DATA PROVIDED
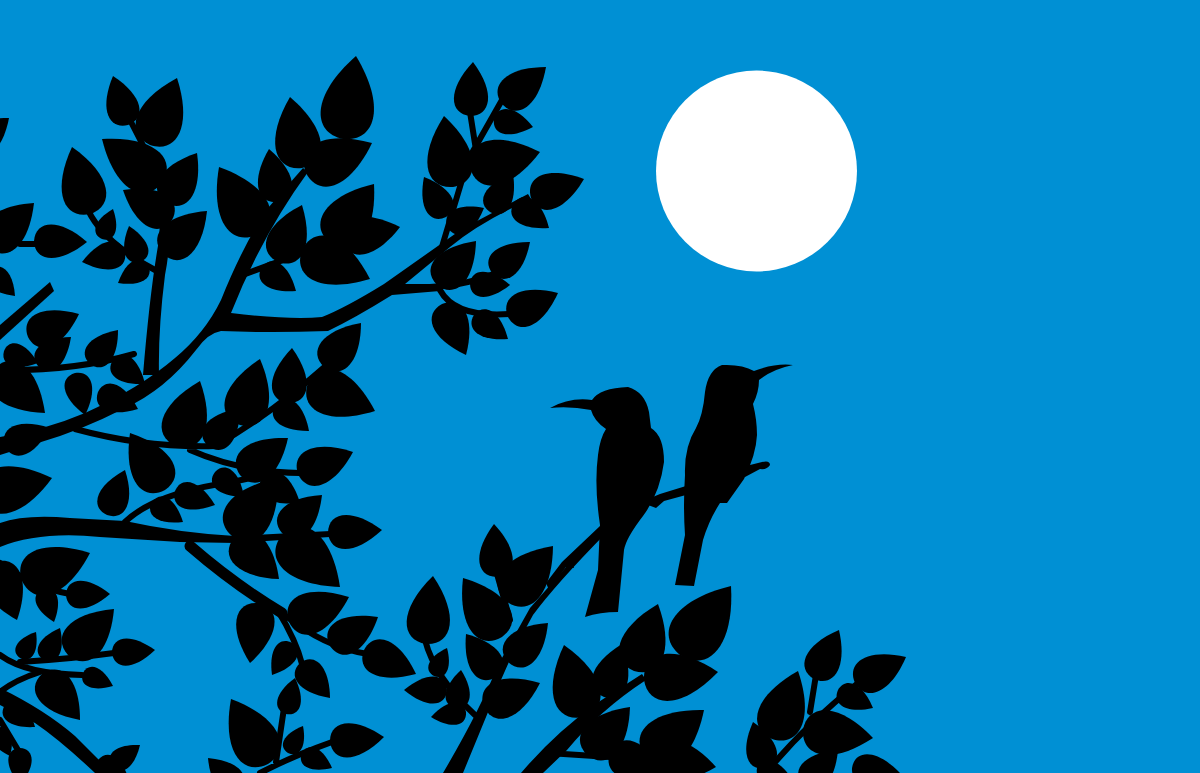
<!DOCTYPE html>
<html lang="en">
<head>
<meta charset="utf-8">
<title>Two birds under the moon</title>
<style>
:root{--sky:#0090d4;--moon:#fff;--ink:#000}
html,body{margin:0;height:100%;overflow:hidden;background:var(--sky)}
svg{display:block;width:1200px;height:773px}
.sky{fill:var(--sky)}
.moon{fill:var(--moon)}
.ink{fill:var(--ink)}
.twigs{fill:none;stroke:var(--ink);stroke-width:6;stroke-linecap:round;stroke-linejoin:round}
.thick{stroke-width:11}
</style>
</head>
<body>
<svg viewBox="0 0 1200 773" role="img" aria-label="Two bee-eaters perched on a leafy branch under a white moon">
<defs><path id="leaf" d="M0 0C.02-.38 .45-.46 1 0C.45 .46 .02 .38 0 0Z"/></defs>
<rect class="sky" width="1200" height="773"/>
<circle class="moon" cx="756.5" cy="171" r="100.5"/>

<g class="ink" id="boughs">
<path d="M0 437Q45 430 85 413Q140 388 175 358Q205 333 221 300Q243 245 268 208L303 168L308 172Q262 235 231 313Q290 320 322 317Q345 308 384 284L462 229L528 194L531 199Q480 222 450 247L405 284L440 284V291L392 295Q355 318 328 331Q270 333 221 331Q208 333 196 350Q165 390 125 408Q80 431 38 443L0 455Z"/>
<path d="M143 375Q150 290 159 240L162 180L171 182Q172 240 165 275Q158 330 159 375Z"/>
<path d="M0 523Q25 514 70 518L125 521Q180 533 235 536L330 531V537L235 543L180 542L100 537Q40 531 0 547Z"/>
<path d="M443 773Q480 710 498 665L530 608L604 524L607 532Q555 585 533 615Q510 655 493 700L463 773Z"/>
<path d="M521 773Q555 733 597 703L642 674L646 680Q600 710 567 750L543 773Z"/>
<path d="M0 325L50 282L54 291L0 340Z"/>
<path d="M0 688Q45 710 75 736L112 773H95Q60 740 35 723L0 705Z"/>
</g>

<g class="twigs" id="twigs">
<path class="thick" d="M190 546Q235 585 282 613"/>
<path d="M282 613Q325 648 368 654M278 611Q296 640 302 664M130 120L166 190M88 210Q103 242 155 270M240 276L310 250M502 100L468 160L441 250M470 112L476 150M430 287Q470 285 498 272M440 290Q455 318 510 314"/>
<path d="M0 370Q75 371 134 354M75 429Q145 448 215 446Q270 415 328 364M190 450Q240 472 300 473M125 522Q155 493 232 482L265 475M20 244H36M0 563Q35 588 70 594M0 655Q25 674 82 675M20 662Q70 659 114 653M0 692Q15 680 40 672M0 720L18 750M260 773Q295 755 332 742M276 762L284 708M497 574L510 620M425 640Q435 678 475 715M548 753L610 757M770 768Q806 725 858 683M816 675L810 712"/>
</g>

<g class="ink" id="leaves-top-left">
<use href="#leaf" transform="matrix(39-32 32 39-30 150)"/>
<use href="#leaf" transform="matrix(46-44 44 46-12 247)"/>
<use href="#leaf" transform="matrix(53 1-1 53 34 241)"/>
<use href="#leaf" transform="matrix(25 26-26 25-10 270)"/>
<use href="#leaf" transform="matrix(-15-49 49-15 128 125)"/>
<use href="#leaf" transform="matrix(27-67 67 27 150 145)"/>
<use href="#leaf" transform="matrix(-60-44 44-60 162 183)"/>
<use href="#leaf" transform="matrix(-18-67 67-18 90 214)"/>
<use href="#leaf" transform="matrix(31-50 50 31 166 203)"/>
<use href="#leaf" transform="matrix(-49-30 30-49 172 220)"/>
<use href="#leaf" transform="matrix(44-43 43 44 163 254)"/>
<use href="#leaf" transform="matrix(11-30 30 11 102 239)"/>
<use href="#leaf" transform="matrix(-11-36 36-11 140 262)"/>
<use href="#leaf" transform="matrix(-43 10-10-43 125 252)"/>
<use href="#leaf" transform="matrix(-30 18-18-30 148 265)"/>
<use href="#leaf" transform="matrix(13-83 83 13 343 139)"/>
<use href="#leaf" transform="matrix(-12-71 71-12 302 168)"/>
<use href="#leaf" transform="matrix(66-30 30 66 306 173)"/>
<use href="#leaf" transform="matrix(-9-53 53-9 278 202)"/>
<use href="#leaf" transform="matrix(-39-67 67-39 258 234)"/>
<use href="#leaf" transform="matrix(44-59 59 44 330 243)"/>
<use href="#leaf" transform="matrix(58-13 13 58 342 240)"/>
<use href="#leaf" transform="matrix(24-57 57 24 278 262)"/>
<use href="#leaf" transform="matrix(68 29-29 68 302 250)"/>
<use href="#leaf" transform="matrix(34 24-24 34 262 267)"/>
<use href="#leaf" transform="matrix(3-54 54 3 470 116)"/>
<use href="#leaf" transform="matrix(44-37 37 44 502 104)"/>
<use href="#leaf" transform="matrix(39 8-8 39 494 119)"/>
<use href="#leaf" transform="matrix(-9-71 71-9 453 187)"/>
<use href="#leaf" transform="matrix(70-16 16 70 470 168)"/>
<use href="#leaf" transform="matrix(-22-40 40-22 446 217)"/>
<use href="#leaf" transform="matrix(23-38 38 23 490 212)"/>
<use href="#leaf" transform="matrix(36-20 20 36 448 228)"/>
<use href="#leaf" transform="matrix(53-19 19 53 531 198)"/>
<use href="#leaf" transform="matrix(35 25-25 35 514 203)"/>
<use href="#leaf" transform="matrix(39-44 44 39 437 285)"/>
<use href="#leaf" transform="matrix(38-31 31 38 492 273)"/>
<use href="#leaf" transform="matrix(40 1-1 40 470 284)"/>
<use href="#leaf" transform="matrix(50-24 24 50 508 317)"/>
<use href="#leaf" transform="matrix(34 24-24 34 474 315)"/>
<use href="#leaf" transform="matrix(24 51-51 24 442 304)"/>
</g>

<g class="ink" id="leaves-middle">
<use href="#leaf" transform="matrix(51-23 23 51 28 337)"/>
<use href="#leaf" transform="matrix(33-29 29 33 38 366)"/>
<use href="#leaf" transform="matrix(28-34 34 28 90 364)"/>
<use href="#leaf" transform="matrix(34 12-12 34 4 351)"/>
<use href="#leaf" transform="matrix(50 45-45 50-5 368)"/>
<use href="#leaf" transform="matrix(10 42-42 10 75 373)"/>
<use href="#leaf" transform="matrix(32 24-24 32 113 360)"/>
<use href="#leaf" transform="matrix(40 17-17 40 98 392)"/>
<use href="#leaf" transform="matrix(45-18 18 45 5 446)"/>
<use href="#leaf" transform="matrix(72-18 18 72-20 496)"/>
<use href="#leaf" transform="matrix(37-44 44 37 324 367)"/>
<use href="#leaf" transform="matrix(67 28-28 67 308 383)"/>
<use href="#leaf" transform="matrix(4-55 55 4 288 403)"/>
<use href="#leaf" transform="matrix(33 27-27 33 276 404)"/>
<use href="#leaf" transform="matrix(20-66 66 20 240 425)"/>
<use href="#leaf" transform="matrix(24-65 65 24 176 446)"/>
<use href="#leaf" transform="matrix(32-38 38 32 208 446)"/>
<use href="#leaf" transform="matrix(-35-57 57-35 165 490)"/>
<use href="#leaf" transform="matrix(48-37 37 48 240 475)"/>
<use href="#leaf" transform="matrix(55-22 22 55 298 474)"/>
<use href="#leaf" transform="matrix(18-45 45 18 107 515)"/>
<use href="#leaf" transform="matrix(40 14-14 40 175 491)"/>
<use href="#leaf" transform="matrix(31 20-20 31 152 502)"/>
<use href="#leaf" transform="matrix(29 25-25 29 215 472)"/>
<use href="#leaf" transform="matrix(46-58 58 46 232 536)"/>
<use href="#leaf" transform="matrix(38 25-25 38 262 478)"/>
<use href="#leaf" transform="matrix(40-38 38 40 282 533)"/>
<use href="#leaf" transform="matrix(54-3 3 54 328 533)"/>
<use href="#leaf" transform="matrix(45 41-41 45 234 538)"/>
<use href="#leaf" transform="matrix(58 52-52 58 282 535)"/>
<use href="#leaf" transform="matrix(60-25 25 60 289 622)"/>
<use href="#leaf" transform="matrix(48-29 29 48 330 646)"/>
<use href="#leaf" transform="matrix(52 24-24 52 364 650)"/>
<use href="#leaf" transform="matrix(-8 60-60-8 258 603)"/>
<use href="#leaf" transform="matrix(-20 32-32-20 292 643)"/>
<use href="#leaf" transform="matrix(30 35-35 30 300 663)"/>
</g>

<g class="ink" id="leaves-bottom">
<use href="#leaf" transform="matrix(68-28 28 68 22 581)"/>
<use href="#leaf" transform="matrix(22 58-58 22-5 562)"/>
<use href="#leaf" transform="matrix(44-1 1 44 66 595)"/>
<use href="#leaf" transform="matrix(11 33-33 11 43 589)"/>
<use href="#leaf" transform="matrix(46-46 46 46 68 655)"/>
<use href="#leaf" transform="matrix(16-26 26 16 20 658)"/>
<use href="#leaf" transform="matrix(16-32 32 16 44 660)"/>
<use href="#leaf" transform="matrix(43-3 3 43 112 653)"/>
<use href="#leaf" transform="matrix(30 13-13 30 83 673)"/>
<use href="#leaf" transform="matrix(38 46-46 38 42 674)"/>
<use href="#leaf" transform="matrix(30 22-22 30 5 705)"/>
<use href="#leaf" transform="matrix(28-21 21 28 112 766)"/>
<use href="#leaf" transform="matrix(0 37-37 0 20 748)"/>
<use href="#leaf" transform="matrix(13 28-28 13-3 728)"/>
<use href="#leaf" transform="matrix(32 25-25 32 98 760)"/>
<use href="#leaf" transform="matrix(-37-65 65-37 268 764)"/>
<use href="#leaf" transform="matrix(9-36 36 9 286 714)"/>
<use href="#leaf" transform="matrix(15-27 27 15 288 753)"/>
<use href="#leaf" transform="matrix(54-5 5 54 330 742)"/>
<use href="#leaf" transform="matrix(30 15-15 30 302 753)"/>
<use href="#leaf" transform="matrix(-32-32 32-32 240 790)"/>
<use href="#leaf" transform="matrix(-3-53 53-3 497 577)"/>
<use href="#leaf" transform="matrix(47-55 55 47 506 601)"/>
<use href="#leaf" transform="matrix(-39-59 59-39 502 637)"/>
<use href="#leaf" transform="matrix(7-68 68 7 426 644)"/>
<use href="#leaf" transform="matrix(40-39 39 40 508 662)"/>
<use href="#leaf" transform="matrix(-30-43 43-30 496 677)"/>
<use href="#leaf" transform="matrix(56-24 24 56 484 707)"/>
<use href="#leaf" transform="matrix(-43 0 0-43 447 690)"/>
<use href="#leaf" transform="matrix(13-28 28 13 434 676)"/>
<use href="#leaf" transform="matrix(5-38 38 5 456 708)"/>
<use href="#leaf" transform="matrix(-35 5-5-35 466 712)"/>
<use href="#leaf" transform="matrix(51-69 69 51 680 655)"/>
<use href="#leaf" transform="matrix(24-67 67 24 634 671)"/>
<use href="#leaf" transform="matrix(74-8 8 74 644 680)"/>
<use href="#leaf" transform="matrix(-19-72 72-19 583 717)"/>
<use href="#leaf" transform="matrix(18-53 53 18 604 697)"/>
<use href="#leaf" transform="matrix(43-48 48 43 587 755)"/>
<use href="#leaf" transform="matrix(59-47 47 59 645 757)"/>
<use href="#leaf" transform="matrix(61 10-10 61 655 757)"/>
<use href="#leaf" transform="matrix(55 23-23 55 610 752)"/>
<use href="#leaf" transform="matrix(25-49 49 25 814 679)"/>
<use href="#leaf" transform="matrix(51-26 26 51 855 683)"/>
<use href="#leaf" transform="matrix(35 18-18 35 838 690)"/>
<use href="#leaf" transform="matrix(26-68 68 26 772 739)"/>
<use href="#leaf" transform="matrix(70 8-8 70 803 730)"/>
<use href="#leaf" transform="matrix(-13-46 46-13 766 768)"/>
<use href="#leaf" transform="matrix(35-35 35 35 803 785)"/>
<use href="#leaf" transform="matrix(48 5-5 48 852 768)"/>
<use href="#leaf" transform="matrix(33 8-8 33 757 768)"/>
</g>

<g class="ink" id="birds">
<path id="perch" d="M546 583L562 562L600 526L606 530L572 563L574 568L566 567L549 590ZM648 499L660 494L686 486V495L664 501L656 508L648 505ZM738 468L762 462Q770 460 770 465Q767 470 760 469L745 477Z"/>
<path id="left-bird" d="M550 408Q570 397 592 400Q600 388 628 387Q645 392 649 412L651 428Q664 436 664 462Q660 493 643 516Q626 538 624 550L618 612Q600 612 585 617L598 570L600 525Q594 485 598 455Q600 438 606 429Q594 421 591 410Q570 406 550 408Z"/>
<path id="right-bird" d="M793 365Q775 363 754 371Q742 364 722 365Q708 370 705 392Q703 415 696 428Q684 447 685 475Q683 505 685 535L675 585L694 586L703 540Q709 520 720 503L727 503L744 479Q756 455 757 435Q757 420 753 404Q759 392 759 380Q773 369 793 365Z"/>
</g>
</svg>
</body>
</html>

ASSIGNED TASK
Print exactly the lines from the first line of the records above through the line containing "613Q325 648 368", leaving out the pictures.

TASK ANSWER
<!DOCTYPE html>
<html lang="en">
<head>
<meta charset="utf-8">
<title>Two birds under the moon</title>
<style>
:root{--sky:#0090d4;--moon:#fff;--ink:#000}
html,body{margin:0;height:100%;overflow:hidden;background:var(--sky)}
svg{display:block;width:1200px;height:773px}
.sky{fill:var(--sky)}
.moon{fill:var(--moon)}
.ink{fill:var(--ink)}
.twigs{fill:none;stroke:var(--ink);stroke-width:6;stroke-linecap:round;stroke-linejoin:round}
.thick{stroke-width:11}
</style>
</head>
<body>
<svg viewBox="0 0 1200 773" role="img" aria-label="Two bee-eaters perched on a leafy branch under a white moon">
<defs><path id="leaf" d="M0 0C.02-.38 .45-.46 1 0C.45 .46 .02 .38 0 0Z"/></defs>
<rect class="sky" width="1200" height="773"/>
<circle class="moon" cx="756.5" cy="171" r="100.5"/>

<g class="ink" id="boughs">
<path d="M0 437Q45 430 85 413Q140 388 175 358Q205 333 221 300Q243 245 268 208L303 168L308 172Q262 235 231 313Q290 320 322 317Q345 308 384 284L462 229L528 194L531 199Q480 222 450 247L405 284L440 284V291L392 295Q355 318 328 331Q270 333 221 331Q208 333 196 350Q165 390 125 408Q80 431 38 443L0 455Z"/>
<path d="M143 375Q150 290 159 240L162 180L171 182Q172 240 165 275Q158 330 159 375Z"/>
<path d="M0 523Q25 514 70 518L125 521Q180 533 235 536L330 531V537L235 543L180 542L100 537Q40 531 0 547Z"/>
<path d="M443 773Q480 710 498 665L530 608L604 524L607 532Q555 585 533 615Q510 655 493 700L463 773Z"/>
<path d="M521 773Q555 733 597 703L642 674L646 680Q600 710 567 750L543 773Z"/>
<path d="M0 325L50 282L54 291L0 340Z"/>
<path d="M0 688Q45 710 75 736L112 773H95Q60 740 35 723L0 705Z"/>
</g>

<g class="twigs" id="twigs">
<path class="thick" d="M190 546Q235 585 282 613"/>
<path d="M282 613Q325 648 368 654M278 611Q296 640 302 664M130 120L166 190M88 210Q103 242 155 270M240 276L310 250M502 100L468 160L441 250M470 112L476 150M430 287Q470 285 498 272M440 290Q455 318 510 314"/>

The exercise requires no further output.